Saved entries:

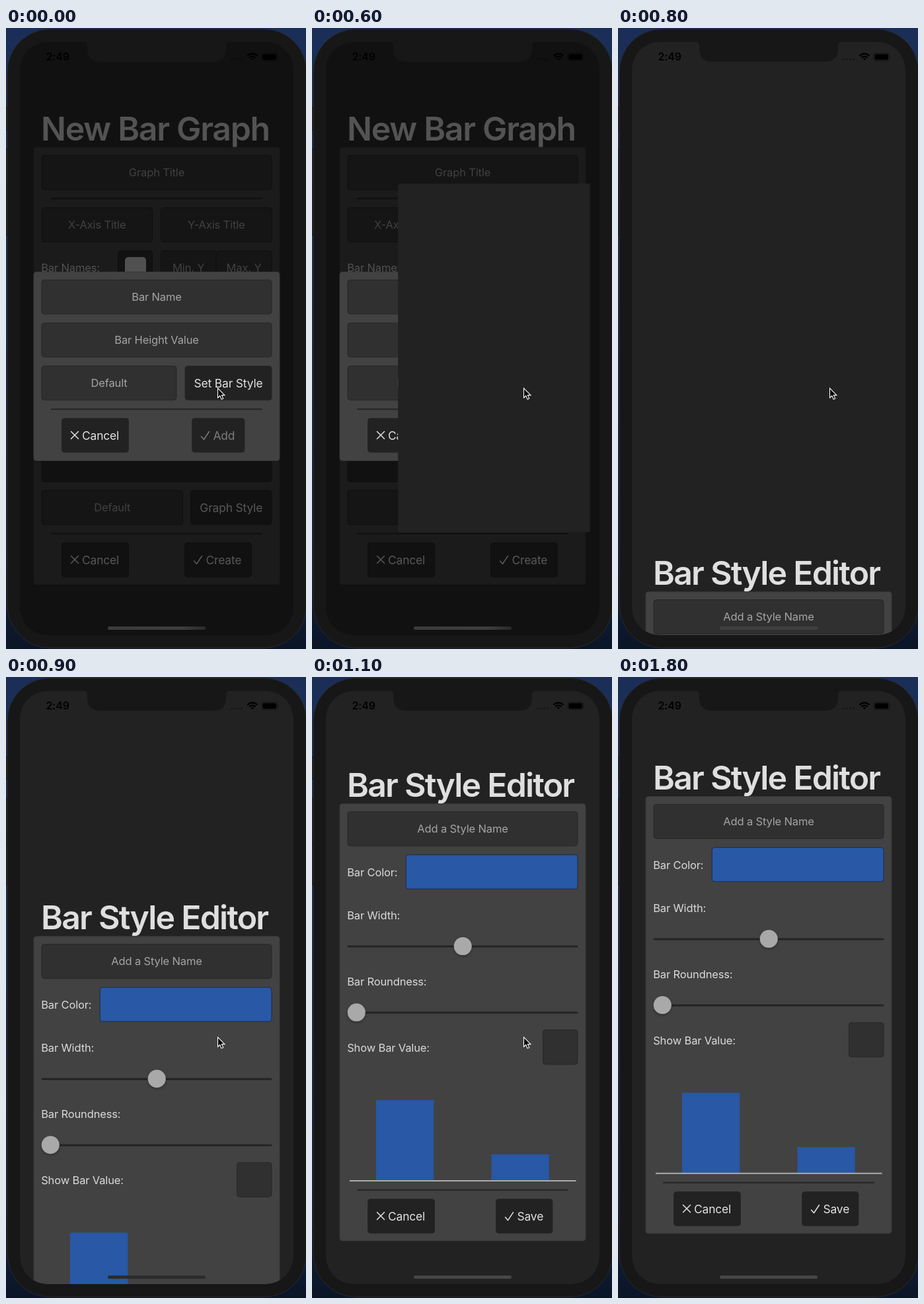
Write an HTML page that moves like this. It is 454 px wide and 938 px high and loops after 2.1 s.

```html
<!DOCTYPE html>
<html lang="en">
<head>
<meta charset="utf-8">
<title>Bar style editor</title>
<style>
  html, body { margin: 0; width: 100%; height: 100%; overflow: hidden; background: #101a30; }
  svg { display: block; width: 454px; height: 938px; }
  text {
    font: 400 16.5px Inter, "Liberation Sans", sans-serif;
    font-optical-sizing: none;
    letter-spacing: -.15px;
    white-space: pre;
  }
  .title { font-size: 50px; font-weight: 600; letter-spacing: -1.3px; }
  .tight { letter-spacing: -1.8px; }
  .action { font-size: 17.4px; }
  .clock { font-size: 16px; font-weight: 600; }
  .mid { text-anchor: middle; }
  .icon { fill: none; stroke-width: 1.5; stroke-linecap: round; stroke-linejoin: round; }
</style>
</head>
<body>
<svg viewBox="0 0 454 938">
  <defs>
    <linearGradient id="sky" x2="0" y2="1">
      <stop offset="0" stop-color="#1a2e58"/>
      <stop offset=".4" stop-color="#193354"/>
      <stop offset=".85" stop-color="#12233d"/>
      <stop offset="1" stop-color="#0b1528"/>
    </linearGradient>
    <linearGradient id="homeFade">
      <stop offset="0" stop-color="#3c3c3c"/>
      <stop offset=".75" stop-color="#3e3e3e"/>
      <stop offset="1" stop-color="#2a2a2a"/>
    </linearGradient>
    <filter id="soft" x="-50%" y="-50%" width="200%" height="200%">
      <feDropShadow dx="0" dy="2" stdDeviation="2" flood-opacity=".3"/>
    </filter>
    <clipPath id="screen"><rect x="21" y="21" width="414" height="896" rx="42"/></clipPath>
  </defs>

  <rect width="454" height="938" fill="url(#sky)"/>
  <path d="M0 120h4v34h-4zM0 183h4v130h-4z" fill="#202020"/>
  <path d="M0 120.5h4M0 154.5h4M0 183h4M0 243h4M0 252h4M0 313h4M0 836h4" stroke="#0a0a0a"/>
  <rect x="2" y="1.5" width="453" height="935" rx="65" fill="#171717" stroke="#292a2d"/>

  <g clip-path="url(#screen)">
    <rect x="21" y="21" width="414" height="896" fill="#111"/>
    <g id="form"></g>
    <g id="modal"></g>
    <rect id="sheet" rx="3" fill="#222"/>
    <g id="editor"></g>
  </g>

  <path d="M117 20.500q6 .5 6 7v3.500q0 20 20 20h170q20 0 20-20v-3.500q0-6.500 6-7z" fill="#171717"/>
  <text class="clock" x="60.500" y="49">2:49</text>
  <path d="M340 47.500h18" stroke="#000" stroke-width="2.500" stroke-dasharray="3 2" opacity=".3"/>
  <g fill="none" stroke="#000" stroke-width="2.300">
    <path d="M365.500 42.200q7.500-6.800 15 0M368.200 45q4.800-4.200 9.600 0"/>
    <path d="M373 49l-2.300-2.500q2.300-1.800 4.600 0z" fill="#000" stroke="none"/>
  </g>
  <rect x="387" y="38" width="23.500" height="11.500" rx="3.500" fill="none" stroke="#000" opacity=".4"/>
  <rect x="388.500" y="39.500" width="20.500" height="8.500" rx="2"/>
  <path d="M411.500 42q2 1.800 0 3.600z" opacity=".5"/>
  <rect id="home" x="154" y="904" width="148" height="5" rx="2.500"/>
  <path id="cursor" d="M0 0v14.500l3.300-3 2.300 5.400 2.600-1.100-2.300-5.200h4.500z"
        fill="#000" stroke="#fff" stroke-width="1.100"/>
</svg>

<script>
const $ = id => document.getElementById(id);

const rect = (x, y, r, b, fill, extra = '') =>
  `<rect x="${x}" y="${y}" width="${r - x}" height="${b - y}" fill="${fill}" ${extra}/>`;
const box = (x, y, r, b, fill, edge) =>
  rect(x + .5, y + .5, r - .5, b - .5, fill, `rx="4" stroke="${edge}"`);
const text = (s, x, y, fill, cls = '') =>
  `<text x="${x}" y="${y}" fill="${fill}" class="${cls}">${s}</text>`;
const line = (x, r, y, color, w, cap = 'round') =>
  `<path d="M${x} ${y}H${r}" stroke="${color}" stroke-width="${w}" stroke-linecap="${cap}"/>`;

// Controls for one colour theme; rows are 52 px tall.
const kit = c => ({
  panel: (y, b) => rect(42, y, 414, b, c.panel, `rx="4" stroke="${c.rim}"`),
  field: (s, x, y, r) => box(x, y, r, y + 52.5, c.field, c.edge) +
    text(s, (x + r) / 2, y + 32, c.hint, 'mid'),
  label: (s, y) => text(s, 53.2, y + 6, c.label),
  rule: y => line(69, 387, y, c.rule, 2),
  button: (s, x, y, r) => box(x, y, r, y + 52.5, c.button, c.edge) +
    text(s, (x + r) / 2, y + 32.5, c.text, 'action mid'),
  iconButton(s, x, y, r, ok, ink = c.text) {
    const icon = ok ? 'm14.500 28 4 4.500 8-12' : 'm14.500 20.500 11 11m0-11-11 11';
    return box(x, y, r, y + 52.5, c.button, c.edge) +
      `<path class="icon" stroke="${ink}" d="M${x} ${y}${icon}"/>` +
      text(s, x + (ok ? 32.5 : 31), y + 32.5, ink, 'action');
  }
});

const dim = kit({ panel: '#1b1b1b', rim: '#181818', field: '#151515', edge: '#0e0e0e',
  button: '#111', hint: '#414141', label: '#505050', text: '#585858', rule: '#0f0f0f' });
const lit = kit({ panel: '#424242', rim: '#393939', field: '#303030', edge: '#262626',
  button: '#222', hint: '#a4a4a4', label: '#dadada', text: '#e2e2e2', rule: '#242424' });

const blue = '#2858a6';

$('form').innerHTML =
  text('New Bar Graph', 53, 170, '#535353', 'title') +
  dim.panel(180.5, 840.5) +
  dim.field('Graph Title', 53.5, 192, 402.5) +
  dim.rule(257.5) +
  dim.field('X-Axis Title', 53.5, 271, 222) +
  dim.field('Y-Axis Title', 234, 271, 402.5) +
  dim.label('Bar Names:', 362) +
  box(169, 336, 222, 388, '#121212', '#0e0e0e') +
  rect(180, 346, 212, 378, '#505050', 'rx="5"') +
  dim.field('Min. Y', 234, 336, 318.5) +
  dim.field('Max. Y', 317.5, 336, 402.5) +
  box(53.5, 600, 402.5, 686, '#111', '#0e0e0e') +
  dim.field('Default', 53.5, 698, 268) +
  dim.button('Graph Style', 279, 698, 402.5) +
  dim.rule(763.7) +
  dim.iconButton('Cancel', 84, 777, 186) +
  dim.iconButton('Create', 270, 777, 372, true);

$('modal').innerHTML =
  lit.panel(368.5, 653.5) +
  lit.field('Bar Name', 53.5, 380, 402.5) +
  lit.field('Bar Height Value', 53.5, 445, 402.5) +
  lit.field('Default', 53.5, 510, 258.5) +
  lit.button('Set Bar Style', 270.5, 510, 402.5) +
  lit.rule(575.7) +
  lit.iconButton('Cancel', 84, 589, 186) +
  lit.iconButton('Add', 281, 589, 361.5, true, '#7c7c7c');

const slider = (y, x) => line(55, 401, y, '#242424', 3) +
  `<circle cx="${x}" cy="${y - .5}" r="13.500" fill="#a9a9a9" filter="url(#soft)"/>`;

$('editor').innerHTML =
  text('Bar Style Editor', 53, 170, '#dfdfdf', 'title tight') +
  lit.panel(180.5, 840.5) +
  lit.field('Add a Style Name', 53.5, 192, 402.5) +
  lit.label('Bar Color:', 283.5) +
  box(141.7, 257, 402.5, 309.5, blue, '#1c2c48') +
  lit.label('Bar Width:', 348.5) + slider(396, 228.2) +
  lit.label('Bar Roundness:', 448.5) + slider(496, 67.3) +
  lit.label('Show Bar Value:', 548.5) +
  box(349, 521.5, 402.5, 574.5, '#303030', '#262626') +
  rect(97, 628, 184.3, 749, blue) +
  rect(271.5, 710, 358.7, 749, blue) +
  line(57, 399.5, 749.8, '#acacac', 2, 'butt') +
  lit.rule(763.7) +
  lit.iconButton('Cancel', 84, 777, 186) +
  lit.iconButton('Save', 278, 777, 364.5, true);

const LOOP = 2100, TICK = 100;
const clamp = v => Math.min(1, Math.max(0, v));
const mix = (a, b, p) => a + (b - a) * p;
const ease = k => (1 - Math.cos(Math.PI * clamp(k))) / 2;
const show = (el, on) => el.setAttribute('visibility', on ? 'visible' : 'hidden');
const move = (el, x, y) => el.setAttribute('transform', `translate(${x} ${y})`);

// The button grows into a full-screen sheet.
function drawSheet(t) {
  const sheet = $('sheet'), p = ease((t - 370) / 426);
  show(sheet, t >= 300);
  const place = {
    x: mix(270.5, 21, p), y: mix(510, 21, p),
    width: mix(132, 414, p), height: mix(52, 896, p)
  };
  for (const key in place) sheet.setAttribute(key, place[key]);
}

// The editor rises on a critically damped spring.
function drawEditor(t) {
  const x = Math.max(0, t - 747) * .0181;
  show($('editor'), t > 747);
  move($('editor'), 0, t < 1300 ? 894 * (1 + x) * Math.exp(-x) : 0);
}

function drawCursor(t) {
  const p = ease((t - 1400) / 300);
  show($('cursor'), t < 1800);
  move($('cursor'), mix(320.5, 263.5, p), mix(544, 749, p));
}

function homeColor(t) {
  if (t < 800) return 'url(#homeFade)';
  if (t < 900) return '#404040';
  return t < 1100 ? '#2c2c2c' : '#464646';
}

function frame(now) {
  const t = Math.floor(now % LOOP / TICK) * TICK;
  drawSheet(t);
  drawEditor(t);
  drawCursor(t);
  $('home').setAttribute('fill', homeColor(t));
}

let start;
function loop(now) {
  start ??= now;
  frame(now - start);
  requestAnimationFrame(loop);
}
frame(0);
requestAnimationFrame(loop);
</script>
</body>
</html>
```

TASK TO COMPLETE: The answer should be nothing but the number of lines above that contain "true".

COMPLETED TASK: 3